Edward Brennan's World War II Experiences in China, 1945-1946

Edward Brennan, 2009


I joined the Navy in May 1945, two weeks before my 18th birthday. I got out of boot camp at Great Lakes Naval Training station around August 1945. I was then sent to a naval station near Redwood City, Calif. I sailed from San Francisco on APA #? , an attack transport.  Around about this time we dropped the atomic bomb on Japan and the war ended.  We stopped at Honolulu for a few days. We had no idea where we were going. Some said it had to be the tropics since we were issued mosquito nets. Finally, as we crossed the China Sea and started seeing sailing junks, we were told what our destination was. We landed and were moved into a base at Taku Bar (Tangu). What our mission was I don't know. There was a US Marine base near us, and I seemed to spend a lot of time going back and forth there. As I recall it was 1st Battalion, 5th Marines. I know I gained a lot of respect for the leathernecks. Most of them were tough veterans of the Pacific campaigns, and had earned a rest. But they were still spit and polish, always in freshly pressed uniforms, engaging in close order drill  on a regular basis.  

        From time to time I went to Tientsen on shore patrol duty. I also went to Peking, the Forbidden City, etc. I recall Chinese money was exchanged for a rate that fluctuated around 5000 Chinese dollars for 1 American dollar. When we exchanged our dollars for Chinese money, we'd run into a hotel to check the exchange rate, as it changed hourly.

         I really got to like the Chinese people. They were polite and friendly, and tried to be helpful. We had a number of Japanese POW's on the  base. They were more aloof and stoical than the Chinese. When we were required to round up a working party for a  project, we always tried to get the Japanese POW's instead of coolies. The Japs could operate equipment  and seemed more business-like than the coolies. A few Japs could do in a short time what twice as many coolies could  do in twice the time.

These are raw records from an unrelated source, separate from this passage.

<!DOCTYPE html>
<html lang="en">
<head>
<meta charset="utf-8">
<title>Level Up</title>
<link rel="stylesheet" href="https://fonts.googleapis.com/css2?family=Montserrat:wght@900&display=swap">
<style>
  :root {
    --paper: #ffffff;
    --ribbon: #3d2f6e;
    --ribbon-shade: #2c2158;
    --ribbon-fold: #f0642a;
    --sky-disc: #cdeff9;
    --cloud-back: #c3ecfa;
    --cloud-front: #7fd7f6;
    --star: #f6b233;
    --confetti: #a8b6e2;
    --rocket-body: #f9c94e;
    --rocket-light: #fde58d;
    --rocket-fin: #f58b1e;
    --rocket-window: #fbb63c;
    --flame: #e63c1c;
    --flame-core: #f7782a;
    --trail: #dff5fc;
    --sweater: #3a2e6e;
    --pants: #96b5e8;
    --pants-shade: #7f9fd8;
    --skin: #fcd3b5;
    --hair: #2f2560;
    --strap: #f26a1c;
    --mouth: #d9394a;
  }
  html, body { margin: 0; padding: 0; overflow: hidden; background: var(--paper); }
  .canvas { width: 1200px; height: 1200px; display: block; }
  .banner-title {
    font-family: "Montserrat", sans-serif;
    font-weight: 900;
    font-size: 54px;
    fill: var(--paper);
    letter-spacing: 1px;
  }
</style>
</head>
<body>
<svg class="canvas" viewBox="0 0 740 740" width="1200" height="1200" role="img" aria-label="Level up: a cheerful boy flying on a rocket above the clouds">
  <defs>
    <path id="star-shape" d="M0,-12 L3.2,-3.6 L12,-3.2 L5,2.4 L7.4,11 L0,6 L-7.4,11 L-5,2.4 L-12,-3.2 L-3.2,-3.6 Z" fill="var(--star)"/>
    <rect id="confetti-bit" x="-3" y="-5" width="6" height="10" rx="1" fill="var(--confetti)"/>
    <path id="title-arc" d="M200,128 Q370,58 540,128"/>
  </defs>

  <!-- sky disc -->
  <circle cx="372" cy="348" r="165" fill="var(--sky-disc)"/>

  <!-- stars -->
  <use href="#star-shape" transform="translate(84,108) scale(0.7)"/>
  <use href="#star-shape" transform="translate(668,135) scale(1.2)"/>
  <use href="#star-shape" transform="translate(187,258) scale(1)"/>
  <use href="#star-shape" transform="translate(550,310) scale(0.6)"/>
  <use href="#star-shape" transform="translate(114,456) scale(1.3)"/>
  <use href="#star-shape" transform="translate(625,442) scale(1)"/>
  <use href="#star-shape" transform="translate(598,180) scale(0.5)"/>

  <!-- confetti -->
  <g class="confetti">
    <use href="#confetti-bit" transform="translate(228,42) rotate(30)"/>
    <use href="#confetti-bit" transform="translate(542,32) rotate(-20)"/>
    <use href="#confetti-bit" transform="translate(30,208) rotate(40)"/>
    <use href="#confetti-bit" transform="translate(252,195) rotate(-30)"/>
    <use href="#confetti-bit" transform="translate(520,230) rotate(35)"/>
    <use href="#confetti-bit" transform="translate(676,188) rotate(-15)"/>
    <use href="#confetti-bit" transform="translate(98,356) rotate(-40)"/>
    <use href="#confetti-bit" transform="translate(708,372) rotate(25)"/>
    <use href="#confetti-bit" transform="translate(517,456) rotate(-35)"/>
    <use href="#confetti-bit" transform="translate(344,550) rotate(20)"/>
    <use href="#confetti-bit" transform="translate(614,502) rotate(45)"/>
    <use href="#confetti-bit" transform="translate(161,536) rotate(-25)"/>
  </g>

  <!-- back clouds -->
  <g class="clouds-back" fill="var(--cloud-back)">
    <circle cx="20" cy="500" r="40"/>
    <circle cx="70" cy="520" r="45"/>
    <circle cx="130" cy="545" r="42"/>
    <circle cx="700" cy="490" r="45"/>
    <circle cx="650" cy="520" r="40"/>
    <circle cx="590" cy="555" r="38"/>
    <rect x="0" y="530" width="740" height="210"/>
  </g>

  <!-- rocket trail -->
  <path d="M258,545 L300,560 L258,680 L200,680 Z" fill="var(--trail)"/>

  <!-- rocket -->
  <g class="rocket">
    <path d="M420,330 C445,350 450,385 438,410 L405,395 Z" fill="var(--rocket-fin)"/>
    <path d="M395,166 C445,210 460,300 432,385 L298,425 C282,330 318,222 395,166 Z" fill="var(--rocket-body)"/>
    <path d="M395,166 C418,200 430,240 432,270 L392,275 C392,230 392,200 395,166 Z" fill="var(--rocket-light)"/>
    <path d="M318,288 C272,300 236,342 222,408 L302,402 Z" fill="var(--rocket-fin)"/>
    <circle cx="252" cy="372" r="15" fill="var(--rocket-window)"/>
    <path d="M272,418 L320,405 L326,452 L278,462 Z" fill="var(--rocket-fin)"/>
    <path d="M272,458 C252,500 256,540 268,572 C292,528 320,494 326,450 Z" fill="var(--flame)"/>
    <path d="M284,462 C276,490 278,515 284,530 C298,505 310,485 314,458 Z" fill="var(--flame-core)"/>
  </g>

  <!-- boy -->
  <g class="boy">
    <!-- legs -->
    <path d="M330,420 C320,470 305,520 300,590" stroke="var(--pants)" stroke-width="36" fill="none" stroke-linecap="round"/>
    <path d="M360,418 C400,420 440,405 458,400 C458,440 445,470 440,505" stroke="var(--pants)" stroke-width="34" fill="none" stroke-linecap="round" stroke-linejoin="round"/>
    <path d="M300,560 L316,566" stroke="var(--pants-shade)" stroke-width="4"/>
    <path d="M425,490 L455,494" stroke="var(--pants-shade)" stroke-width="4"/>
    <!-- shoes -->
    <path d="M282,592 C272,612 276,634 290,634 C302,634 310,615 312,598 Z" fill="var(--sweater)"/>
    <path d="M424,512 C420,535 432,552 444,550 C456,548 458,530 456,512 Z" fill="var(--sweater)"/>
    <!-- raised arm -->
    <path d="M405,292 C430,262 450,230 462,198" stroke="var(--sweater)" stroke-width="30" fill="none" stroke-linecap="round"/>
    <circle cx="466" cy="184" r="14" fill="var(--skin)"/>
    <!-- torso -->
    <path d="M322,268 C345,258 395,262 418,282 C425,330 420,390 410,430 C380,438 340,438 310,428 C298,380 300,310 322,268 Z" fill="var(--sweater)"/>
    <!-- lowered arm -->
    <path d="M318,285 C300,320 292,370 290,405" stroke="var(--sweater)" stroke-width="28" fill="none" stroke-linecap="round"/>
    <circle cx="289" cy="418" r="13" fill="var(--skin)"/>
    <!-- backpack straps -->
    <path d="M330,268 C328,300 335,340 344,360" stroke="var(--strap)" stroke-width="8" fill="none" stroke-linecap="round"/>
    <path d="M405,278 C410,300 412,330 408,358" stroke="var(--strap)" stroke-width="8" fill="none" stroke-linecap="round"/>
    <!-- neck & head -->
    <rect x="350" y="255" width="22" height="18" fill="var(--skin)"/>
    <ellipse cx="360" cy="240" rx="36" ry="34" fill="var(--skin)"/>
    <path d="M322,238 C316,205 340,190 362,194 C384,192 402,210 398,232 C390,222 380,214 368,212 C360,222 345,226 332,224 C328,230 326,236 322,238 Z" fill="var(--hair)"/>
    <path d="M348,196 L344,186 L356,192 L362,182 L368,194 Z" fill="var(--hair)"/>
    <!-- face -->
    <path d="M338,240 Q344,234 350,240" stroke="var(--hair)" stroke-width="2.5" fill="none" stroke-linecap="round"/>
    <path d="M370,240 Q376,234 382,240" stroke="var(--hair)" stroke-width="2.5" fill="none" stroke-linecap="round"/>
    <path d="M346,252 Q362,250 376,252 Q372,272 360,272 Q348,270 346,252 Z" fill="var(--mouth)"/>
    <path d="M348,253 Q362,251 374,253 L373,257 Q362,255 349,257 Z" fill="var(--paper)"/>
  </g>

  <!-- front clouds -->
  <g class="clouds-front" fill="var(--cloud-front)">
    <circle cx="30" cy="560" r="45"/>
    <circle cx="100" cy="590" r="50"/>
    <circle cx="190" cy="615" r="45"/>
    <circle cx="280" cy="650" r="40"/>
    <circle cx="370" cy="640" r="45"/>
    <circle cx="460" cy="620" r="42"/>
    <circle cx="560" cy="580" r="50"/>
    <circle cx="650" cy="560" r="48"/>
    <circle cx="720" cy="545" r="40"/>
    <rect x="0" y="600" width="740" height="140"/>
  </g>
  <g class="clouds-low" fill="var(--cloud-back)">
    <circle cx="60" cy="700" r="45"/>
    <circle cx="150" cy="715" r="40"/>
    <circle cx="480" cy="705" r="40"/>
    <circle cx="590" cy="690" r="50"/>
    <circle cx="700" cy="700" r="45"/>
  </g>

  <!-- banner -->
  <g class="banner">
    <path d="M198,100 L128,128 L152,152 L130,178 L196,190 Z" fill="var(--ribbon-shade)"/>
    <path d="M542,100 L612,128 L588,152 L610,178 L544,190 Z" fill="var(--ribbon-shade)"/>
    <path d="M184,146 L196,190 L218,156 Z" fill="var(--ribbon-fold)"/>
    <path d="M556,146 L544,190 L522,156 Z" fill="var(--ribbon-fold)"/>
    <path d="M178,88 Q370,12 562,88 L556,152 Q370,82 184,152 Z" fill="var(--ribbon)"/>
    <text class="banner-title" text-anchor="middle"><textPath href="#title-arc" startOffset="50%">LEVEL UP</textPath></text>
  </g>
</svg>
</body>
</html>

         I left China in the summer of '46. Veterans were being sent home on the basis of "points" . The people who had been away the longest had the most points and were the first to return home.  

         All in all, I  enjoyed my tour in China. It was quite an experience for an 18 year old who'd never been more than a couple of hundred miles from Savannah, Ga.